Sunday, March 9, 2008
Green Hour Challenge week 4
After checking out Barb's site for this week's Green Hour Challenge, I was feeling a little intimidated. Here is what she has listed for step two:
2. I am going to suggest that you pick a focus area for your nature study. Taking into account what you have close at hand, what season it is, and your child’s interest, look through the table of contents in the Handbook of Nature Study and pick one section that you will focus on for the next six to eight weeks. It might be a good time to study garden flowers (bulbs), wildflowers, birds, or trees if it is already warm in your area. If you still have lots of snow, you could focus on mammals, birds, or water forms. (For suggested nature study rotations using the Handbook of Nature Study, see the Ambleside Online’s nature study page for ideas. http://amblesideonline.org/NatureSch.shtml) If you have chosen a focus area, turn to the introductory page for that section and take the time to read just that page in the Handbook of Nature Study.
My first thought was, "Don't drop me! I'm not ready!" How in the world was I suppose to go about picking a topic and then spending the next six to eight weeks on it? What kind of resources was I going to use? What happened to just being outside looking at things?
Then I remembered a conversation I had this morning with the boys.
"Mom, look at that nest up in the "R" (we were at Toys R Us)" Thane pointed out. "I think they might be sparrows. I like sparrows. Oh, and cardinals."
I answered, "Cardinals are my favorite too. I also like to watch the finches and the Carolina Chickadees that come to our feeder."
"Mom," Magnus was piping in, "I think those are Mountain Chickadees. I looked in our book."
"Well, we'll just have to check that out further." I said.
...I just checked and I think we were both wrong. Looks like it is actually a Black Capped Chickadee.
Anyhow, that is the topic we are going to concentrate on...Birds. I LOVE birds and the boys appreciate them as well. I enjoy watching them and listening to them. Hopefully by the end of the study, I'll be able to identify more of them.
Here are some of the books I already own that I plan on using to "beef" up our study...
My parents gave me this book for my birthday. I love it! The boys and I have already spent hours reading through it and listening to the different bird songs. I highly recommend this book if you plan to do a study on birds. (I can't figure out how to get the picture to link to the information but you can click here and it will take you to the Amazon link.)
This is a great beginner's guide to identifying birds. I like the way it is set up. You look up the bird by it's main color. Then it has it's description, habitat, nesting habits, a map of the states it is found in, and tips on how to attract them. Click here to get to the Amazon link.
Love, love, love Thornton Burgess Books! He has such a gentle way of weaving in factual information into a fictional story. I plan on using this to study about specific birds. You can read the book in it's entirety here. Just scroll down beyond the picture and you can click on the individual chapters.
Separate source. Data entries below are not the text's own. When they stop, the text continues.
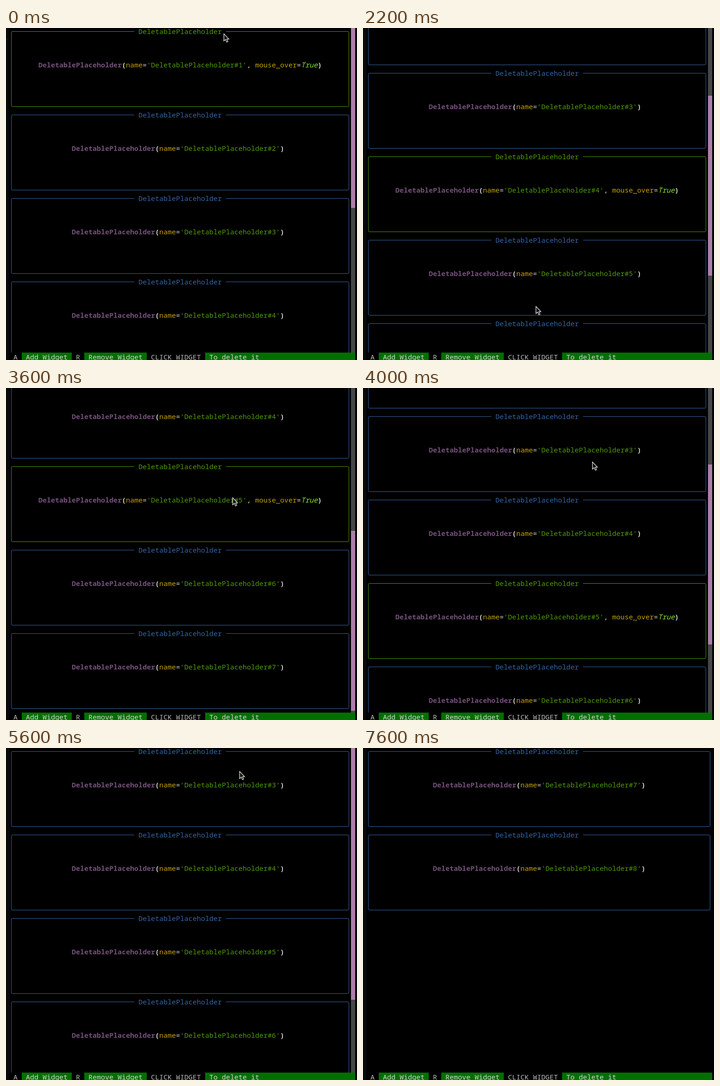
Recreate the animation shown at these times as an HTML page with a canvas. Size 758 by 716 pixels, loop 8000 ms.

```html
<!DOCTYPE html>
<html lang="en">
<head>
<meta charset="utf-8">
<title>Deletable widgets</title>
<style>
  html, body { margin: 0; width: 100%; height: 100%; overflow: hidden; background: #000; }
  canvas { display: block; }
</style>
</head>
<body>
<canvas id="stage" width="758" height="716"></canvas>
<script>
const ctx = document.getElementById('stage').getContext('2d');
const LOOP = 8000, STEP = 200;
const CELL = 9, ROW = 18, LEFT = 7, CARD_ROWS = 10, VIEW_ROWS = 39;
const VIEW_HEIGHT = 700, TRACK_HEIGHT = 697;
const BLUE = '#3465a4', GREEN = '#4e9a06', PURPLE = '#75507b', YELLOW = '#c4a000';
const WHITE = '#d3d7cf', LIME = '#8ae234', FOOTER = '#007000';
const TITLE = 'DeletablePlaceholder';

// Keyframes: [time, value, ...]
const scrollKeys = [[1400, 0], [1800, 108], [2200, 264], [2600, 480], [2800, 558],
                    [3600, 558], [4000, 300], [4400, 0]];
const cursorKeys = [[0, 470, 12], [200, 466, 30], [600, 425, 270], [1000, 382, 540], [1200, 373, 600],
                    [3000, 373, 600], [3200, 410, 490], [3600, 489, 236],
                    [4600, 505, 43], [4800, 504, 50]];
const removals = [5200, 5600, 6000, 6400, 6800, 7200];
const ADD_TIME = 7600, CURSOR_HIDE = 7400;

function sample(keys, t) {
  const next = keys.findIndex(k => k[0] > t);
  if (next === 0) return keys[0].slice(1);
  if (next < 0) return keys[keys.length - 1].slice(1);
  const a = keys[next - 1], b = keys[next];
  const p = (t - a[0]) / (b[0] - a[0]);
  return a.slice(1).map((v, i) => v + (b[i + 1] - v) * p);
}

function fill(color, x, y, w, h) {
  ctx.fillStyle = color;
  ctx.fillRect(x, y, w, h);
}

// Draws [text, color, style] spans one after another on the character grid.
function write(spans, x, centerY) {
  for (const [text, color, style = ''] of spans) {
    ctx.font = `${style} 15px "Noto Sans Mono", monospace`;
    ctx.fillStyle = color;
    ctx.fillText(text, x, centerY + 5);
    x += text.length * CELL;
  }
}

function drawCard(id, top, columns, hovered) {
  const color = hovered ? GREEN : BLUE;
  ctx.strokeStyle = color;
  ctx.lineWidth = 1;
  ctx.beginPath();
  ctx.roundRect(11.5, top + 7.5, (columns - 1) * CELL, (CARD_ROWS - 1) * ROW, 2.5);
  ctx.stroke();
  fill('#000', 277, top, 198, 16);
  write([[TITLE, color]], 286, top + 8);

  const spans = [[TITLE, PURPLE, 'bold'], ['(', WHITE, 'bold'], ['name', YELLOW], ['=', WHITE],
                 [`'${TITLE}#${id}'`, GREEN]];
  if (hovered) spans.push([', ', WHITE], ['mouse_over', YELLOW], ['=', WHITE], ['True', LIME, 'italic']);
  spans.push([')', WHITE, 'bold']);
  const length = spans.reduce((sum, [text]) => sum + text.length, 0);
  const indent = Math.floor((columns - length) / 2);
  write(spans, LEFT + indent * CELL, top + 80);
}

function drawScrollbar(scroll, totalRows) {
  const scale = TRACK_HEIGHT / (totalRows * ROW);
  fill('#464646', 745, 0, 9, VIEW_HEIGHT);
  fill('#ad7fa8', 745, Math.floor(scroll * scale), 9, Math.floor(VIEW_ROWS * ROW * scale));
}

function drawFooter() {
  fill('#000', LEFT, VIEW_HEIGHT, 751, 16);
  let x = LEFT;
  for (const [key, action] of [['A', 'Add Widget'], ['R', 'Remove Widget'], ['CLICK WIDGET', 'To delete it']]) {
    write([[` ${key} `, '#b8bbb5']], x, 710);
    x += (key.length + 2) * CELL;
    const width = (action.length + 2) * CELL;
    fill(FOOTER, x, VIEW_HEIGHT, key.length > 1 ? 754 - x : width, 16);
    write([[` ${action} `, WHITE]], x, 710);
    x += width;
  }
}

function drawCursor(x, y) {
  ctx.save();
  ctx.translate(x + 0.5, y + 0.5);
  const arrow = new Path2D('M0 0V15.5L3.6 12.3L6.2 18L8.8 16.8L6.3 11.3H10.8Z');
  ctx.fillStyle = '#111';
  ctx.fill(arrow);
  ctx.strokeStyle = '#eee';
  ctx.lineWidth = 1.2;
  ctx.stroke(arrow);
  ctx.restore();
}

function hoveredCard(t, first, cursorY) {
  const under = offset => 1 + Math.floor((cursorY + offset + 1) / (CARD_ROWS * ROW));
  if (t < 1400) return under(0);
  if (t < 3200) return 4;              // stays on the old card while scrolling
  if (t < 3600) return under(558);
  if (t < 4600) return 5;
  const moved = t >= 4800 && t < 7200 && (t < 5200 || t % 400 === 200);
  return moved ? first : 0;
}

function draw(t) {
  const first = 1 + removals.filter(time => time <= t).length;
  const last = t >= ADD_TIME ? 8 : 7;
  const [scroll] = sample(scrollKeys, t);
  const [cursorX, cursorY] = sample(cursorKeys, t).map(Math.round);
  const offset = Math.round(scroll / ROW) * ROW;
  const totalRows = (last - first + 1) * CARD_ROWS;
  const scrollable = totalRows > VIEW_ROWS;
  const hovered = hoveredCard(t, first, cursorY);

  fill('#000', 0, 0, 758, 716);
  fill('#08090d', 0, 0, t < 1600 ? 6 : 8, 716);
  if (t < 1600) fill('#1c1f25', 0, 23, 5, 1);

  ctx.save();
  ctx.beginPath();
  ctx.rect(0, 0, 758, VIEW_HEIGHT);
  ctx.clip();
  for (let id = first; id <= last; id++) {
    const top = (id - first) * CARD_ROWS * ROW - offset;
    drawCard(id, top, scrollable ? 82 : 83, id === hovered);
  }
  ctx.restore();

  if (scrollable) drawScrollbar(scroll, totalRows);
  drawFooter();
  if (t < CURSOR_HIDE) drawCursor(cursorX, cursorY);
}

function tick() {
  draw(Math.floor(performance.now() % LOOP / STEP) * STEP);
  requestAnimationFrame(tick);
}
tick();
</script>
</body>
</html>
```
Christian Liberty Press Nature Readers are great for the kids to read on their own. This particular volume has stories on owls, robins, and hummingbirds. Here is the link at Amazon.
As far as activities go, this will give me a great excuse to set up the bird habitat I have been wanting. We already have a feeder, that a resident squirrel also enjoys, and a couple other feeders the boys made. At the request of my oldest, I am going to buy a hummingbird feeder. I hope to make some sort of bird bath and some bird houses. We may even buy different bird seed, right now we just use sunflower seed-which our resident skunk also enjoys, to see about attracting different kids of birds. We will also draw and record the different birds we see and what we learn about them. I'm going to do some looking into this book that has been sitting on my shelf crying, "Read me! Read me!"
Here are some great websites that are full of information...
All About Birds
Bird Watcher's Digest
Bird Songs Actual recordings of birds!
Bird Perch Links to other bird sites
Project Feeder Watch Resources and Lesson plans for keeping track of birds that visit your feeder. Be sure to download the Homeschooler's Guide to Feeder Watch. I think it is too late in the year to participate, but the lesson plans are awesome!
Birding for Kids A Squidoo lens with great information
American Birding Association
National Environmental Education Week
This post isn't my "official" Green Hour Challenge week 4 post. I just got so excited and wanted to share with you what we are planning to study. I will post later about our actual "challenge" time outdoors. I hope you will follow along on our journey as we discover the wonderful world of birds. "Tweet, tweet!"